Furthermore, note how they don’t even try to tip their hat to the fact that school is about more than jobs. What about stuff kids might want to know to make informed decisions as citizens? What about art, music, and literature: all disciplines that grace our lives whether we make any money from them or not? How did school become synonymous with vocational training rather than education?

 What we really need are clear goals. That’s where the Common Core State Standards come in. They’re like a total sea change in education: consistent, strong , clear benchmarks for English/Language arts and math.

Because teachers don’t already know what to teach? A total sea change?! You mean nobody has had clue 1 about what to do with their classes up til now?


Here’s how it works. You can think of kindergarten through 12th grade like a giant staircase. Each step is a skill your child needs to learn before stepping up to the next one. But right now, too many kids are not confident with, like, 2+2 before they have to move on to 2×2 . We need more focus on the skills that help them move up the stairs or they can slip up and fall behind.

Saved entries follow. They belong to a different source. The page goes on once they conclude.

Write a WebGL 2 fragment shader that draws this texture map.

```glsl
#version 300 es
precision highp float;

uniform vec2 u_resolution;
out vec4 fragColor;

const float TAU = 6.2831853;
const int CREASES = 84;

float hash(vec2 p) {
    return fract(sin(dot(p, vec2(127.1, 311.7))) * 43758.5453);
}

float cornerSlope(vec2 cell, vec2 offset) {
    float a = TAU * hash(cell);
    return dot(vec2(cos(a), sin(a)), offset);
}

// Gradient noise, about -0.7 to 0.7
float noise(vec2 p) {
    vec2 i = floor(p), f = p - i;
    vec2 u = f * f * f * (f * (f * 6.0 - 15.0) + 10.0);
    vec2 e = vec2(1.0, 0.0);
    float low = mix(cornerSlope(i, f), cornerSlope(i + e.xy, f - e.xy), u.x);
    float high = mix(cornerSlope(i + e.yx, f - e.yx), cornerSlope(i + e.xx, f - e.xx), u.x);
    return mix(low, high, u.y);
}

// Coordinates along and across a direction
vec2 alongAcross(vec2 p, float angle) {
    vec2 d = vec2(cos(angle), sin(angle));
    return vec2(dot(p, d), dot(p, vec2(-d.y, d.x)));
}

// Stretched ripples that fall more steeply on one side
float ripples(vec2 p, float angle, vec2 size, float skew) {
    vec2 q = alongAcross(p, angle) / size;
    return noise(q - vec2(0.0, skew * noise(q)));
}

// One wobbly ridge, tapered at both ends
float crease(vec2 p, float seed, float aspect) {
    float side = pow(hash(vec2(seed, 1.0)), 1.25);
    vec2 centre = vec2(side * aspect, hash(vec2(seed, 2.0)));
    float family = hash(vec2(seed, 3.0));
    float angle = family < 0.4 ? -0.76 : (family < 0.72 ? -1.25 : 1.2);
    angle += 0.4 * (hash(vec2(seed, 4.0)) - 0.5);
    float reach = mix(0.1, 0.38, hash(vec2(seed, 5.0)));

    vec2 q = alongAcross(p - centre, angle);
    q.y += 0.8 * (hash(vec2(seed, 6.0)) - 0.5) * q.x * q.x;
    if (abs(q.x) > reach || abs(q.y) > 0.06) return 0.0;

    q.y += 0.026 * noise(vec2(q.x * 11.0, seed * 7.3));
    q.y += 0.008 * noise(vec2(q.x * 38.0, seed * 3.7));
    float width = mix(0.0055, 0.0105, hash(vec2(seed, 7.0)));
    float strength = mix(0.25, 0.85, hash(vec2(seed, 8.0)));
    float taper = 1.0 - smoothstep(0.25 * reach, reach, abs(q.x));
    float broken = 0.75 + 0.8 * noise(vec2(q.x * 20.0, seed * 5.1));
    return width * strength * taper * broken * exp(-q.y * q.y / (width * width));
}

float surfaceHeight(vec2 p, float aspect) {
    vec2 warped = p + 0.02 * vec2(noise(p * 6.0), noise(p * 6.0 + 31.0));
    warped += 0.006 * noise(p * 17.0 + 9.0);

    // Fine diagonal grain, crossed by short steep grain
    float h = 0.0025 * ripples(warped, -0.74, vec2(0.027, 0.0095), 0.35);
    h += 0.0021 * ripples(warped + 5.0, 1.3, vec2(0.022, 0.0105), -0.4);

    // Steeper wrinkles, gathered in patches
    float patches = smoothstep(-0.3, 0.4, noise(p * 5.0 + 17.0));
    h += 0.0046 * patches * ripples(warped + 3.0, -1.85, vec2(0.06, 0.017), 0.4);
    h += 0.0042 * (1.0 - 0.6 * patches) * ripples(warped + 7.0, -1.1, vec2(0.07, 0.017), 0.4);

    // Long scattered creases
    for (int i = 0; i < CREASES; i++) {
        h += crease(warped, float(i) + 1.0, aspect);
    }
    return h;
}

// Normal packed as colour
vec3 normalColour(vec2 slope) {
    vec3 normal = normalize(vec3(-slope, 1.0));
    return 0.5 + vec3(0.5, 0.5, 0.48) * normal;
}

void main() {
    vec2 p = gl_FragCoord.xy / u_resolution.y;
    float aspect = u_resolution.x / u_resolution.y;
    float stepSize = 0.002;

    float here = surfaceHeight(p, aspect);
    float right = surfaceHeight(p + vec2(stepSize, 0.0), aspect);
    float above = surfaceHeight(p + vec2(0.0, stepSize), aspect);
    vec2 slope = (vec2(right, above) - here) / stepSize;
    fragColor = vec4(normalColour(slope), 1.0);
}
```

Do these people know anything about kids, intellectual development, or teaching? In some disciplines there are foundational skills that must be mastered before you can go on, but learning tends to resist being restricted to 2 dimensions. Kids learn differently, at different rates and times. It is absurd and dangerous to insist they’re all going to learn the same things at the same ages. They won’t. But you sure can traumatize them into thinking they should which does nothing but harm.

 And there’s another problem. What if everyone’s stairs were made of different heights?   Well here we go again. They are. So. A boy in Seattle who’s rocking an A in English literature could be getting a C on his Chicago friend’s staircase. Oops. We need to create consistent steps in education, too. So first each standard creates a landing on the staircase , a stop along the way as your child heads to high school graduation. Each stop is a chance for every parent and teacher to focus on the skills their students are supposed to know at that step no matter the zip code, language, or race, and more importantly, each standard makes sure all students are learning what they need to know to get to graduation and beyond. Because something like counting to a hundred leads to understanding dollars and cents which eventually leads to understanding how to balance a budget.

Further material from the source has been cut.